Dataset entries
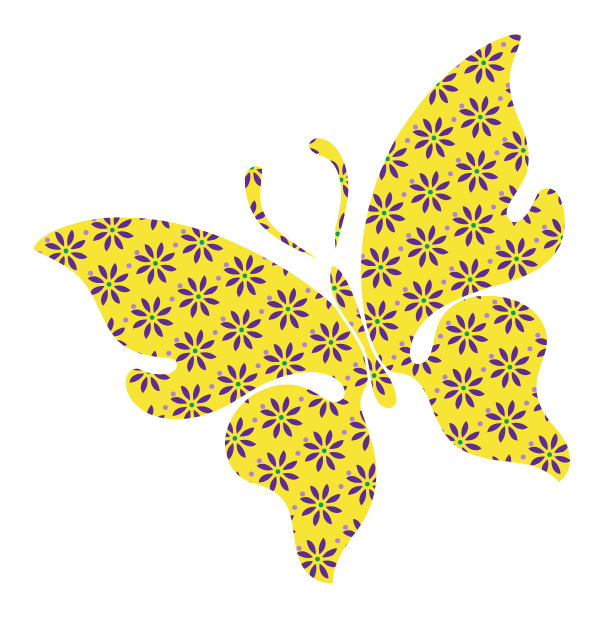
<!DOCTYPE html>
<html lang="en">
<head>
<meta charset="utf-8">
<title>Floral butterfly</title>
<style>
:root {
  --paper: #ffffff;
  --yellow: #f7e535;
  --purple: #5f2c91;
  --lavender: #b083d6;
  --green: #00a35a;
}
html, body { margin: 0; background: var(--paper); overflow: hidden; }
.butterfly { display: block; width: 604px; height: 617px; }
.ground { fill: var(--yellow); }
.petals { fill: var(--purple); }
.dot { fill: var(--lavender); }
.eye { fill: var(--green); }
.body-gap { fill: var(--paper); stroke: var(--paper); stroke-width: 6; stroke-linejoin: round; }
</style>
</head>
<body>
<svg class="butterfly" viewBox="0 0 604 617" role="img" aria-label="Yellow butterfly filled with a purple flower pattern">
  <defs>
    <path id="petal" d="M0 -5 C-3 -9 -5 -15 -2.5 -22 C2 -20 4.5 -13 0 -5Z"/>
    <g id="flower">
      <g class="petals">
        <use href="#petal" transform="rotate(22)"/>
        <use href="#petal" transform="rotate(67)"/>
        <use href="#petal" transform="rotate(112)"/>
        <use href="#petal" transform="rotate(157)"/>
        <use href="#petal" transform="rotate(202)"/>
        <use href="#petal" transform="rotate(247)"/>
        <use href="#petal" transform="rotate(292)"/>
        <use href="#petal" transform="rotate(337)"/>
      </g>
      <circle class="eye" r="2.4"/>
      <circle class="dot" cx="20" cy="-18.5" r="2.5"/>
      <circle class="dot" cx="-18.5" cy="-11" r="2.5"/>
    </g>
    <g id="flower-column">
      <use href="#flower" x="3.4" y="-54.2"/>
      <use href="#flower"/>
      <use href="#flower" x="-3.3" y="54.2"/>
      <use href="#flower" x="-6.7" y="108.4"/>
      <use href="#flower" x="-10" y="162.6"/>
      <use href="#flower" x="-13.4" y="216.8"/>
      <use href="#flower" x="-16.7" y="271"/>
      <use href="#flower" x="-20.1" y="325.2"/>
      <use href="#flower" x="-23.4" y="379.4"/>
      <use href="#flower" x="-26.8" y="433.6"/>
      <use href="#flower" x="-30.1" y="487.8"/>
    </g>
    <g id="floral-fabric">
      <rect class="ground" width="604" height="617"/>
      <use href="#flower-column" x="19.6" y="271.9"/>
      <use href="#flower-column" x="66" y="251"/>
      <use href="#flower-column" x="112.4" y="230.1"/>
      <use href="#flower-column" x="158.8" y="209.2"/>
      <use href="#flower-column" x="205.2" y="188.3"/>
      <use href="#flower-column" x="251.6" y="167.4"/>
      <use href="#flower-column" x="298" y="146.5"/>
      <use href="#flower-column" x="344.4" y="125.6"/>
      <use href="#flower-column" x="390.8" y="104.7"/>
      <use href="#flower-column" x="437.2" y="83.8"/>
      <use href="#flower-column" x="483.6" y="62.9"/>
      <use href="#flower-column" x="530" y="42"/>
      <use href="#flower-column" x="576.4" y="21.1"/>
    </g>
    <path id="body-shape" d="M332 266 C340 266 350 285 357 305 C364 327 368 345 377 360 C387 374 398 388 396 402 C394 410 384 410 378 402 C371 391 371 375 367 356 C361 335 343 318 336 302 C330 289 329 274 332 266Z"/>
    <clipPath id="wings-and-antennae">
      <path d="M521 35 C508 30 455 55 413 113 C378 158 360 222 361 276 C362 312 368 340 380 360 C385 367 391 373 398 373 C412 374 421 381 429 400 C436 418 442 436 459 448 C478 460 500 460 519 463 C538 466 550 472 559 482 C566 477 571 468 570 458 C569 441 558 432 549 420 C538 406 534 392 538 375 C541 362 547 353 547 339 C546 314 520 297 492 296 C466 294 445 306 438 325 C433 338 434 348 429 357 C424 366 411 367 410 356 C409 340 420 322 436 311 C455 298 480 290 505 283 C530 276 552 264 561 243 C567 227 566 205 557 193 C551 186 541 187 537 195 C533 205 528 216 519 221 C512 225 505 218 507 209 C510 199 522 187 527 172 C531 155 527 138 521 125 C514 108 508 92 510 75 C512 58 520 48 521 35Z"/>
      <path d="M34 248 C38 235 70 221 105 218 C160 215 205 228 250 250 C300 275 340 305 357 334 C366 350 372 368 366 386 C362 394 359 400 361 409 C365 423 373 440 376 462 C378 488 372 508 360 526 C348 543 333 560 333 583 C315 584 303 572 298 556 C293 540 294 520 287 506 C279 491 266 487 252 483 C235 477 225 462 225 443 C226 415 248 390 279 385 C300 382 313 391 325 399 C334 405 345 402 345 392 C344 380 328 372 309 372 C285 373 262 383 243 396 C220 411 200 420 172 419 C148 418 130 405 126 387 C124 375 131 367 139 369 C148 374 160 376 171 373 C180 369 179 359 168 358 C150 357 131 353 118 341 C104 326 99 305 88 288 C75 268 55 260 34 250Z"/>
      <path d="M262 169 C258 164 248 166 245 176 C244 195 250 213 262 226 C278 242 300 251 318 259 C300 247 275 233 266 217 C256 200 262 185 262 169Z"/>
      <path d="M309 145 C311 137 321 136 331 143 C344 154 350 175 348 195 C346 215 340 230 336 249 C333 235 337 222 340 208 C343 190 341 176 334 165 C326 153 311 157 309 145Z"/>
    </clipPath>
    <clipPath id="body-clip"><use href="#body-shape"/></clipPath>
  </defs>
  <g clip-path="url(#wings-and-antennae)"><use href="#floral-fabric"/></g>
  <use class="body-gap" href="#body-shape"/>
  <g clip-path="url(#body-clip)"><use href="#floral-fabric"/></g>
</svg>
</body>
</html>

### TASK OBJECTIVE
Consider the entries above and return each line with the string "wings".

### EXERCISE RESPONSE
    <clipPath id="wings-and-antennae">
  <g clip-path="url(#wings-and-antennae)"><use href="#floral-fabric"/></g>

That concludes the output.